■ **ACTION ITEM**
Would you return every line of the listing below that has "room" in it?

■ **LISTED RECORDS**
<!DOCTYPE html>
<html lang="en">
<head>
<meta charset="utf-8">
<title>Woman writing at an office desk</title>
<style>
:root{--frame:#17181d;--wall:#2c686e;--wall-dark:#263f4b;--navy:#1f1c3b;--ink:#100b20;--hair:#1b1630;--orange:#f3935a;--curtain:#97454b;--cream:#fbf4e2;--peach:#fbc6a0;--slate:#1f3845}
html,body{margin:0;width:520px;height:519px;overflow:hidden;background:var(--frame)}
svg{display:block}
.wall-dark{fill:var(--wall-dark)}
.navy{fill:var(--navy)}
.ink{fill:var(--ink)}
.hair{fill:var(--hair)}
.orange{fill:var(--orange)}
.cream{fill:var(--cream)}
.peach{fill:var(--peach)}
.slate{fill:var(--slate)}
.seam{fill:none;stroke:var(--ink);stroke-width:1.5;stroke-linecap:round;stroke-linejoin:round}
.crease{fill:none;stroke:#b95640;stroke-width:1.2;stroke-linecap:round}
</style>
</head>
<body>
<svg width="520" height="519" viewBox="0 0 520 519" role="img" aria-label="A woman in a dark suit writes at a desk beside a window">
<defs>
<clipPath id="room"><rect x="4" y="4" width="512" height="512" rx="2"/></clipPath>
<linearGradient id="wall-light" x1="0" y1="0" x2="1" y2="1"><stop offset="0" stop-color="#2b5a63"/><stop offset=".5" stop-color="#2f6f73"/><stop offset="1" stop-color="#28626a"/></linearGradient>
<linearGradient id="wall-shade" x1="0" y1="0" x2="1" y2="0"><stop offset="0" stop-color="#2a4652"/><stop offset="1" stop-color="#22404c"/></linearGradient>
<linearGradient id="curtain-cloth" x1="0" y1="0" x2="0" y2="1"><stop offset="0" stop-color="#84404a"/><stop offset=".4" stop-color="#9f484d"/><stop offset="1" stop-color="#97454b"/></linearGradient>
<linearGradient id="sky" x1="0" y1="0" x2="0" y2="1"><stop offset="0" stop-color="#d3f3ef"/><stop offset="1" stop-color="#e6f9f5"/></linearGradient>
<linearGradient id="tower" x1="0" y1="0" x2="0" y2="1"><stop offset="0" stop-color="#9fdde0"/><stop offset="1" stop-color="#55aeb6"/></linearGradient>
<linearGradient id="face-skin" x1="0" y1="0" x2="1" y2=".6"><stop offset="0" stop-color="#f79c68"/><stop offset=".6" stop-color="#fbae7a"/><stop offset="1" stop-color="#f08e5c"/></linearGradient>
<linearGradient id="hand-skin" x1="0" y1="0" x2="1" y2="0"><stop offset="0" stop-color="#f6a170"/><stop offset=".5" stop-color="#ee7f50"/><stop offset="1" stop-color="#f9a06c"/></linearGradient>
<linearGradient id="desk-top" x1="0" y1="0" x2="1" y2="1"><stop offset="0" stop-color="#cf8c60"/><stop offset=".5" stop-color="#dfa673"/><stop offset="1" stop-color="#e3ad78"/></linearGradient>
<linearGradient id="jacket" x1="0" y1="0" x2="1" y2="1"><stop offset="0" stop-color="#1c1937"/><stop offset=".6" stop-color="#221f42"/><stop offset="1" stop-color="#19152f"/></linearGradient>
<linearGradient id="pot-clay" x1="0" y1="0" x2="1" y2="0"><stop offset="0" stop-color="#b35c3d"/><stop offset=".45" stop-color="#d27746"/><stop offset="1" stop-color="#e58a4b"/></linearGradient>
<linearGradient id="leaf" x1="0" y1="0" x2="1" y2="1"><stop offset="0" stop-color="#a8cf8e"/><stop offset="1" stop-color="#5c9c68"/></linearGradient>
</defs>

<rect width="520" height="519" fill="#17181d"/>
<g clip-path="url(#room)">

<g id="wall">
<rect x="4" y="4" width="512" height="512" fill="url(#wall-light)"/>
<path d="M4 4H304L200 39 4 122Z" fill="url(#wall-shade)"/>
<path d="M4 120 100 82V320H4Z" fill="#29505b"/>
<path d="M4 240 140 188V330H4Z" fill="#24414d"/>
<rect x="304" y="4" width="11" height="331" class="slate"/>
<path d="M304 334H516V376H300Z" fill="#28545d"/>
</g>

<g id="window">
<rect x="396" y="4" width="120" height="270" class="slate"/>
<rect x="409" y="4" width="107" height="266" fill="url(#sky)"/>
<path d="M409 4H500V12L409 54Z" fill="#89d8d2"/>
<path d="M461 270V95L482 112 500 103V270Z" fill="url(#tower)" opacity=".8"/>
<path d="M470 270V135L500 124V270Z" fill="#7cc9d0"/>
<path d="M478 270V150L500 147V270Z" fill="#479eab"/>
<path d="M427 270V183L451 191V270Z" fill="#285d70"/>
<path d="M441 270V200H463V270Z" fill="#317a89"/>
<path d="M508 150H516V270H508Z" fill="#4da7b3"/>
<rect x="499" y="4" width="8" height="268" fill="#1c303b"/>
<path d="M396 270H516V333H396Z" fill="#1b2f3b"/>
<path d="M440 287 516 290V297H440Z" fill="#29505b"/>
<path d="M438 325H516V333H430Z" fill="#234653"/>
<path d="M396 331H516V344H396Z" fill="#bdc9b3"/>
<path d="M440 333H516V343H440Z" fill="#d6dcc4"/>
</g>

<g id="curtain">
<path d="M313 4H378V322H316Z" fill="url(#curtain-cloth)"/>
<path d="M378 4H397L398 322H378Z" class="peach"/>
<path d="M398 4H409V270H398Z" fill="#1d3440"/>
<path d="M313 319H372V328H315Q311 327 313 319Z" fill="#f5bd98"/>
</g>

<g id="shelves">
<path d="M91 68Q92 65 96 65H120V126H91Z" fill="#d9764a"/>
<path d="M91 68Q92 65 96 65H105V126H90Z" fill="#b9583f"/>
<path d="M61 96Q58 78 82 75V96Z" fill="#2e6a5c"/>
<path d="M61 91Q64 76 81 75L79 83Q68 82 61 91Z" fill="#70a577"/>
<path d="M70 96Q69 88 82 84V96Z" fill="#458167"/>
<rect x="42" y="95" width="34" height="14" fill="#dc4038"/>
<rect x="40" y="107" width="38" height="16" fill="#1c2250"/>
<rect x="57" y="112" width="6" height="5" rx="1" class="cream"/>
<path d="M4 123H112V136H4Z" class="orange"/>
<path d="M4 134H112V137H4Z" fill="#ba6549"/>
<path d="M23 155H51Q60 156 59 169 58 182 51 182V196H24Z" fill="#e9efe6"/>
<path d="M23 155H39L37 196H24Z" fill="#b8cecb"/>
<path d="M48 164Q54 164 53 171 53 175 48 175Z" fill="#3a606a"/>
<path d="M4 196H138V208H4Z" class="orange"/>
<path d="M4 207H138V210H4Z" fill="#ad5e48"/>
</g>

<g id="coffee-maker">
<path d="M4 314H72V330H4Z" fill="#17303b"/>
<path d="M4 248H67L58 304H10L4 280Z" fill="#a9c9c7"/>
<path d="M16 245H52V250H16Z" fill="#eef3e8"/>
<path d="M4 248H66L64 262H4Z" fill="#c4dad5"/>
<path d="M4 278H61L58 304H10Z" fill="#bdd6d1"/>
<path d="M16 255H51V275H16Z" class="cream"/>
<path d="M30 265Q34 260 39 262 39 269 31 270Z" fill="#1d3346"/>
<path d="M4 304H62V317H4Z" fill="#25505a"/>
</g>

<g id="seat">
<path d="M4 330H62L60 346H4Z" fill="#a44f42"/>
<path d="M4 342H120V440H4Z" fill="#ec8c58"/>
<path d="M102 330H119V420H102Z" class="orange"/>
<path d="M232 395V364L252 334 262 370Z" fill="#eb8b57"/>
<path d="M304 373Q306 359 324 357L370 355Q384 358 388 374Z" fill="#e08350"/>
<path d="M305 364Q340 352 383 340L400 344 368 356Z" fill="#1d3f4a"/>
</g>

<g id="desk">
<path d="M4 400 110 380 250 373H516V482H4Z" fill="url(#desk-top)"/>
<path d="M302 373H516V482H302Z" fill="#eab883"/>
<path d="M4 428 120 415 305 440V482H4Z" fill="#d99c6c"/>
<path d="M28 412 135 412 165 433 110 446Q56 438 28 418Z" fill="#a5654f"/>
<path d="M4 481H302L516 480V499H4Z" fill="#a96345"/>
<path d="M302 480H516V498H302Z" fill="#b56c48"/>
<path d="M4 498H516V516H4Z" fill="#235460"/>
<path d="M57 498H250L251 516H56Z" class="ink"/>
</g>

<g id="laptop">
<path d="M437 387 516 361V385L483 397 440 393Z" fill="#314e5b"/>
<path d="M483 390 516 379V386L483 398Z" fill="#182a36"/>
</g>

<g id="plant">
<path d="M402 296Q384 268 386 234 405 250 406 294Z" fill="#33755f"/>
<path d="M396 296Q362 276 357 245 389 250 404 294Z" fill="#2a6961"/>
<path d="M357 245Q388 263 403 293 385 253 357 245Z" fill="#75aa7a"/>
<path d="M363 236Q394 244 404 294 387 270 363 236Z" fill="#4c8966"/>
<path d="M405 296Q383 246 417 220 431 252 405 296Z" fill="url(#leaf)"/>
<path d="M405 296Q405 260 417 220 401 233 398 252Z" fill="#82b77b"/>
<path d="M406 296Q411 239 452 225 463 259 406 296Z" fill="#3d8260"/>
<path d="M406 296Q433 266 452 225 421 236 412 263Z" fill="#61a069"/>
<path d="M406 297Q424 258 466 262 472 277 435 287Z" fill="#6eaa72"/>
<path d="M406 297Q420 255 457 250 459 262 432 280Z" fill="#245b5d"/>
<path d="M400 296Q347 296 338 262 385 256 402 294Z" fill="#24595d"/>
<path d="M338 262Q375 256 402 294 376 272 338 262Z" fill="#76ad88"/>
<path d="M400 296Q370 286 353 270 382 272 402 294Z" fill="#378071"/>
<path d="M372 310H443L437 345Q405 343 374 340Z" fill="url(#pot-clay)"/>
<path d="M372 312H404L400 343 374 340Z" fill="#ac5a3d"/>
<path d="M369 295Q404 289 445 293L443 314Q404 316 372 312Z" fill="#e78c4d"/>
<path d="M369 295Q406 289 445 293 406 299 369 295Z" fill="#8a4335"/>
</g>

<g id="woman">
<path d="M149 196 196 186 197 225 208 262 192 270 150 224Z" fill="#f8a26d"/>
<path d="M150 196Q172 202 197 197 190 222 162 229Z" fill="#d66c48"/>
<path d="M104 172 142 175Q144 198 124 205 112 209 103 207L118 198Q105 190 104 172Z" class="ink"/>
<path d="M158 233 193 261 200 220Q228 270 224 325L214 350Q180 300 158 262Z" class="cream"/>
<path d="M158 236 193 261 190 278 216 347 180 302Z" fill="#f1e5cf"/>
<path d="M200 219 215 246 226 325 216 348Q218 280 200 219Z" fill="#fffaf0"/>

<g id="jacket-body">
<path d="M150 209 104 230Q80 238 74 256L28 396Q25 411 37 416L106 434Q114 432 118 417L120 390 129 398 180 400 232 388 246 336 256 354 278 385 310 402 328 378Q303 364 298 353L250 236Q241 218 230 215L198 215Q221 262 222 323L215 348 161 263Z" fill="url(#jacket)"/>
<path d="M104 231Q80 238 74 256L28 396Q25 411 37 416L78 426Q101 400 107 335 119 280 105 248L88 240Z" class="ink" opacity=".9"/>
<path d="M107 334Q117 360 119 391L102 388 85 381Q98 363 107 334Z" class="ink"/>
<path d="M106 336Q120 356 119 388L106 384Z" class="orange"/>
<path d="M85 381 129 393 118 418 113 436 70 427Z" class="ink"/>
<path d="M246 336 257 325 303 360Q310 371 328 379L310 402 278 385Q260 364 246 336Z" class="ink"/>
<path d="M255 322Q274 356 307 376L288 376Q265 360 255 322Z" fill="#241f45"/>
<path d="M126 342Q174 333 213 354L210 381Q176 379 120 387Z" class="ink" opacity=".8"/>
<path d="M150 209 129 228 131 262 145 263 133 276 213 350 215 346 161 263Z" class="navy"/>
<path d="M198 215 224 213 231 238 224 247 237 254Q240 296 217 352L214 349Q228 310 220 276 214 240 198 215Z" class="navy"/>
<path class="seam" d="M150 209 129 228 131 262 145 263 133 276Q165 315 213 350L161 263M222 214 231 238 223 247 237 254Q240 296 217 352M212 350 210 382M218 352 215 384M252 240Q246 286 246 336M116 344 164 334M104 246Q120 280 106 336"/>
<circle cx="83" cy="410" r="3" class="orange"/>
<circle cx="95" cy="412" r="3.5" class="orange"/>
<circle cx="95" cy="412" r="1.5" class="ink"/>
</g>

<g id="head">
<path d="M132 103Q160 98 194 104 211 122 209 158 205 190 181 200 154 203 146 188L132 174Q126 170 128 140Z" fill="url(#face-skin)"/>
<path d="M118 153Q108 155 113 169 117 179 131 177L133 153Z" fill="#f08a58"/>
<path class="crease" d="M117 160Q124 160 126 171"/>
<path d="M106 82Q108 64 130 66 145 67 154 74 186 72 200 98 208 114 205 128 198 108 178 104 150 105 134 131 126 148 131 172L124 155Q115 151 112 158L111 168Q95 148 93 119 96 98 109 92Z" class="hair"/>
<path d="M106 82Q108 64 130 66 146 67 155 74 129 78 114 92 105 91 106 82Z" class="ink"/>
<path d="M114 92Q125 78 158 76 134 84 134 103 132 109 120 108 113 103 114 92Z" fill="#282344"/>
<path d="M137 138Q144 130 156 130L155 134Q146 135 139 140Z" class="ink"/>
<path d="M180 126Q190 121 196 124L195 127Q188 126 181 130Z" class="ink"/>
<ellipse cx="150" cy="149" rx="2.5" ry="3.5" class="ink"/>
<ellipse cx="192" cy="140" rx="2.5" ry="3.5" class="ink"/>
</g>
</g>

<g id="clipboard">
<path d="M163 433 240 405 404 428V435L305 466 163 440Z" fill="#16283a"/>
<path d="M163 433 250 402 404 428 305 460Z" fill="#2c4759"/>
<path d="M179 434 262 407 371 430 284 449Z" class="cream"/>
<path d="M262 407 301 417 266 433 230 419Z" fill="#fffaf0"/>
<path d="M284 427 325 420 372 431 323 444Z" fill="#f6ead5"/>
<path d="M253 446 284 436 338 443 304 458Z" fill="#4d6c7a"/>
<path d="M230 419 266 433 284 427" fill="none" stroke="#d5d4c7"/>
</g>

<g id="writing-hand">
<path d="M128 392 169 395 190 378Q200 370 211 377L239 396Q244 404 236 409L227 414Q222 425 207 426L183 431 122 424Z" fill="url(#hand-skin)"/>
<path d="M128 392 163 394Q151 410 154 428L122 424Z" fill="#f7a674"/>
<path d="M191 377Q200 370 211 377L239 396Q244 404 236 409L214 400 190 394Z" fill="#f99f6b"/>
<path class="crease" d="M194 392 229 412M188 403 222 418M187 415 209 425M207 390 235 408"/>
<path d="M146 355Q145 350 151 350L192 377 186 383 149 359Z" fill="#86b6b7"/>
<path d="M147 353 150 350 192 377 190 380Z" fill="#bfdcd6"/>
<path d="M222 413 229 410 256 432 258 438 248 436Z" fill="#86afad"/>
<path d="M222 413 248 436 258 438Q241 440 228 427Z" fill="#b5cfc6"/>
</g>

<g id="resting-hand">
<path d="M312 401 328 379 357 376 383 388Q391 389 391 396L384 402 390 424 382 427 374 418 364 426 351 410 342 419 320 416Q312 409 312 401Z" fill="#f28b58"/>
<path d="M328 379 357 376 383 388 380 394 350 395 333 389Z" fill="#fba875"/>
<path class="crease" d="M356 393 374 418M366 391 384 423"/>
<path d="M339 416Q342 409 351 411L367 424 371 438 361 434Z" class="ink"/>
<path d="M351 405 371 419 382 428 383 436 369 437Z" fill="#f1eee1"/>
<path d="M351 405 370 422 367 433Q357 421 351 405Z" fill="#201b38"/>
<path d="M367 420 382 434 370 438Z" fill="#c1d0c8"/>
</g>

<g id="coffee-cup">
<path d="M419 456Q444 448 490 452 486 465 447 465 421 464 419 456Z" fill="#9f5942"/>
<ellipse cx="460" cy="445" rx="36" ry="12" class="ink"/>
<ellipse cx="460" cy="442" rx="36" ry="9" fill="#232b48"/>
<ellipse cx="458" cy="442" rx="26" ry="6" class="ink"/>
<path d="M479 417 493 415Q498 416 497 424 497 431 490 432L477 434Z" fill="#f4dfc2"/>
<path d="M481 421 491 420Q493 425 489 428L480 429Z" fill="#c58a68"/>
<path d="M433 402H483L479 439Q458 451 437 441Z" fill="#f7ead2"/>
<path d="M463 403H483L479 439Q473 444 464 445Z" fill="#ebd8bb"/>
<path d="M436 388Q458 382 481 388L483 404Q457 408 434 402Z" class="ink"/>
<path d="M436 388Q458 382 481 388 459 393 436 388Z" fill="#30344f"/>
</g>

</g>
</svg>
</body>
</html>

■ **RESPONSE AREA**
<clipPath id="room"><rect x="4" y="4" width="512" height="512" rx="2"/></clipPath>
<g clip-path="url(#room)">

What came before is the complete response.